This is the first installment of a three-part series by guest blogger, Mark Nalevanko, Director of the Carolina Region/USA Beach Volleyball.
As we just concluded another record-breaking year of junior beach volleyball in 2013, I took a few moments to reflect on where things started, where they are now and where they’re going. I grew up in the Triad and was able to participate for three years on a co-ed volleyball team, which got me hooked on the sport. Even though there were no formal opportunities to play boys’ volleyball during high school, I continued to play occasionally in the backyard and recreationally in college either on the sand courts by the dorms or through intramurals. While I didn’t consider myself a serious player, I was completely enamored by the sport.

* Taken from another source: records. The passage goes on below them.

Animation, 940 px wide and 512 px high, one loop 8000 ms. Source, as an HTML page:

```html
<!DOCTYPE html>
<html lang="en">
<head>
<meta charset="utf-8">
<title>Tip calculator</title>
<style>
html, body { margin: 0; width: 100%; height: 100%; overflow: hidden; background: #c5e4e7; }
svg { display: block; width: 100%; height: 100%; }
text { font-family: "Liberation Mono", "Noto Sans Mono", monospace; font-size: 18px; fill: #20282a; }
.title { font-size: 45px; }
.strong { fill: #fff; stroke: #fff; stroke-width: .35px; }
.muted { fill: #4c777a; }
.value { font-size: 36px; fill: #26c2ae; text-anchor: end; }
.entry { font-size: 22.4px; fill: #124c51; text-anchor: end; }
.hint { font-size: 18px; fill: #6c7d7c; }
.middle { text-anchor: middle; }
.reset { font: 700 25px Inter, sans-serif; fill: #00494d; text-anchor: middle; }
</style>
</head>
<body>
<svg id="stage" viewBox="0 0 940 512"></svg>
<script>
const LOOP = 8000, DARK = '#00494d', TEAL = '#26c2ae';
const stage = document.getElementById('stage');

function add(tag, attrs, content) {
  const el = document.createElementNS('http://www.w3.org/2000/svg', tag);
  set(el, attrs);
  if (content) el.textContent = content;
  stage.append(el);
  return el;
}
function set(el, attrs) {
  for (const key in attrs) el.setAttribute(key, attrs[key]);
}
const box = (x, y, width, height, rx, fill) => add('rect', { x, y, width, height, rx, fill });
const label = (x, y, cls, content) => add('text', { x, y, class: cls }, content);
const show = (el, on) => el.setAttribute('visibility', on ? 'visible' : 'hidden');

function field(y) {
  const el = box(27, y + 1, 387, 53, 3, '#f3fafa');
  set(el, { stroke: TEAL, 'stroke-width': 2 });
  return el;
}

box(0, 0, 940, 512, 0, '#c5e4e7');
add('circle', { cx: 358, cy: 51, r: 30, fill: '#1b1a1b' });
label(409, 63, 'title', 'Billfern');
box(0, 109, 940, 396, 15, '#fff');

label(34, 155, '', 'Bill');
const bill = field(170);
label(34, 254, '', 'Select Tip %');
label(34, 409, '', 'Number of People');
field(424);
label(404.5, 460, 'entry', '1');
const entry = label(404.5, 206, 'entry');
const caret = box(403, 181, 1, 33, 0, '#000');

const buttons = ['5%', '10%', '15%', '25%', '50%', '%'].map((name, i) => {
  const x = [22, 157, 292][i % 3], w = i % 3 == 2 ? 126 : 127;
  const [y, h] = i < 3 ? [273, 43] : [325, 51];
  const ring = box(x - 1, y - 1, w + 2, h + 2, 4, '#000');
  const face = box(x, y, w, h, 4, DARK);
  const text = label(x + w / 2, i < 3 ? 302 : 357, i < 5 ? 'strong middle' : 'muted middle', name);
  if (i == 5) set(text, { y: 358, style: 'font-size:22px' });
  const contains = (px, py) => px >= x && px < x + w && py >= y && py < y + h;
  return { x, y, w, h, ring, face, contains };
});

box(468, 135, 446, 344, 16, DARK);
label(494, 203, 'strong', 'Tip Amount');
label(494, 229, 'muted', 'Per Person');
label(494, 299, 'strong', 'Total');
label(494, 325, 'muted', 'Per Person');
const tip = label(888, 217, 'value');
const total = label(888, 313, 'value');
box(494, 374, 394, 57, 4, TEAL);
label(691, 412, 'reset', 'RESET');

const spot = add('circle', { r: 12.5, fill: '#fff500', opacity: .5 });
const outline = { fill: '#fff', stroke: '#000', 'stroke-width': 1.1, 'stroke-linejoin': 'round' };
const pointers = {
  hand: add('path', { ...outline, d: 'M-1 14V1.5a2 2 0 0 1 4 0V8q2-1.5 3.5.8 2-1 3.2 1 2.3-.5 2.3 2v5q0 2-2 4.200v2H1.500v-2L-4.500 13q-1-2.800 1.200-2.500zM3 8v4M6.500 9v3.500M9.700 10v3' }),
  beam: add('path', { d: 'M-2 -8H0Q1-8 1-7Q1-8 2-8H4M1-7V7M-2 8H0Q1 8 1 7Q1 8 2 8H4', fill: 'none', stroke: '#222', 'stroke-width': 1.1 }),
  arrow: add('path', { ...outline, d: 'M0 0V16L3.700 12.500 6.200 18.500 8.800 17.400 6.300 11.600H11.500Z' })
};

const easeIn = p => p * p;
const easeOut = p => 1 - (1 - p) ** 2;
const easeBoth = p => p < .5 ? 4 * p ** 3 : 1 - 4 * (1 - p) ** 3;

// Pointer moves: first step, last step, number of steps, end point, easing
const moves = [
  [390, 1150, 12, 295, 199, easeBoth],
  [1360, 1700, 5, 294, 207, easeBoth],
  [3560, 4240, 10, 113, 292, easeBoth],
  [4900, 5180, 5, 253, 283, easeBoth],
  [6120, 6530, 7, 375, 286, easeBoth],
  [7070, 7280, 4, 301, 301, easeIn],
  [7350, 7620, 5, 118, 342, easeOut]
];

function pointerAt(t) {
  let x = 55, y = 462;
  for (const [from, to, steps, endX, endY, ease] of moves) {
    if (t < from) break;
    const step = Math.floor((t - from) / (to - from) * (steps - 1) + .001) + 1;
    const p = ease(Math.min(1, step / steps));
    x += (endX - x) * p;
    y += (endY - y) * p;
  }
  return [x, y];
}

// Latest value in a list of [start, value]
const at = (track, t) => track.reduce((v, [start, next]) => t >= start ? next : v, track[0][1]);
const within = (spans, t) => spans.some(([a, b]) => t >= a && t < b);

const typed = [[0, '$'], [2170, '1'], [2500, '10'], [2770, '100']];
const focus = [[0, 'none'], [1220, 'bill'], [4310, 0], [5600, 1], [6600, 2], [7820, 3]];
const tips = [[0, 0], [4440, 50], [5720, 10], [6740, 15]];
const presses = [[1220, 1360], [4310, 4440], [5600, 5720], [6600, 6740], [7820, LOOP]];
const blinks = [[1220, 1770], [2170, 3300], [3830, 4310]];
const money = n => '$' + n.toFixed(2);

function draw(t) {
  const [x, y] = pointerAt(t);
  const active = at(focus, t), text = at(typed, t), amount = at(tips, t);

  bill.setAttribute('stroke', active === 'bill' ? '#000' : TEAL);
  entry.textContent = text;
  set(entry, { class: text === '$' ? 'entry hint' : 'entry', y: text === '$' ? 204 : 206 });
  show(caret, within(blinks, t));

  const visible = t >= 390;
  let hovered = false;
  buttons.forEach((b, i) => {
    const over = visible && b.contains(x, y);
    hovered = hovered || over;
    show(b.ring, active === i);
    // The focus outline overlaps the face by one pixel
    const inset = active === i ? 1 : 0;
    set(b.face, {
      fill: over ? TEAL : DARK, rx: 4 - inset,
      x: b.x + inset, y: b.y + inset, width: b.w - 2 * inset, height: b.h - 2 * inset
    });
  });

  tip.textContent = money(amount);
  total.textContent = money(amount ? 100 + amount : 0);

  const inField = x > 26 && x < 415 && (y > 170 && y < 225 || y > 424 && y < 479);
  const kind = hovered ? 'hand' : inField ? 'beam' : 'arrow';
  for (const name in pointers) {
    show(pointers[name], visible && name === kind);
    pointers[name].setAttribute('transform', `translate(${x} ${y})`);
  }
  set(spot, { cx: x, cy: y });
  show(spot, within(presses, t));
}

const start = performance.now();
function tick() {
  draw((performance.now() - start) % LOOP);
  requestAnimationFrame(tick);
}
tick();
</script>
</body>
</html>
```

After participating in an occasional tournament, traveling to places like Captain Bills in Wilmington or even down to Florida, I got to thinking “Why aren’t there some sand volleyball tournaments around the Raleigh area?” I saw so many people playing in grass events, and with multiple parks in the area with 4-6 courts each, it just made sense to me.
As I was doing my research on this idea, I happened to stumble across a site called AAU Beach. I read on the website about how junior beach tournaments got started in California in the 1990s. I said to myself “Wow, I wish I had this opportunity when I was growing up!” And this led to starting BOTH junior and adult sand tournaments under the Vh1vball organization in 2006.
I quickly found myself focusing on the junior side of things with the help of well-established volleyball people in NC, Mike Marks and Vaughn Hastings. The first year saw three tournaments and a clinic event. From what I could tell, it was the first large-scale effort in NC to involve juniors in the sport of beach volleyball. The very first tournament that year at Jaycee Park had 24 teams competing across the 14U-18U divisions. It was a modest but successful start.
Junior tournaments would continue to grow in leaps and bounds in subsequent years. Participation numbers would seemingly double almost every year. Events with 40-50 teams became common, then 70-80 – finally 100+ became the reality! In 2013, the four Vh1vball hosted events brought in 419 teams with the Carolina Grand Slam in May having 143, the most ever for a juniors beach event in NC. Other organizations across the state have joined in recent years to help establish the Carolina Region Jr Beach Volleyball Tour. In seven years, the sport of junior beach volleyball in NC has become a nationally recognized hotspot for junior beach volleyball participation.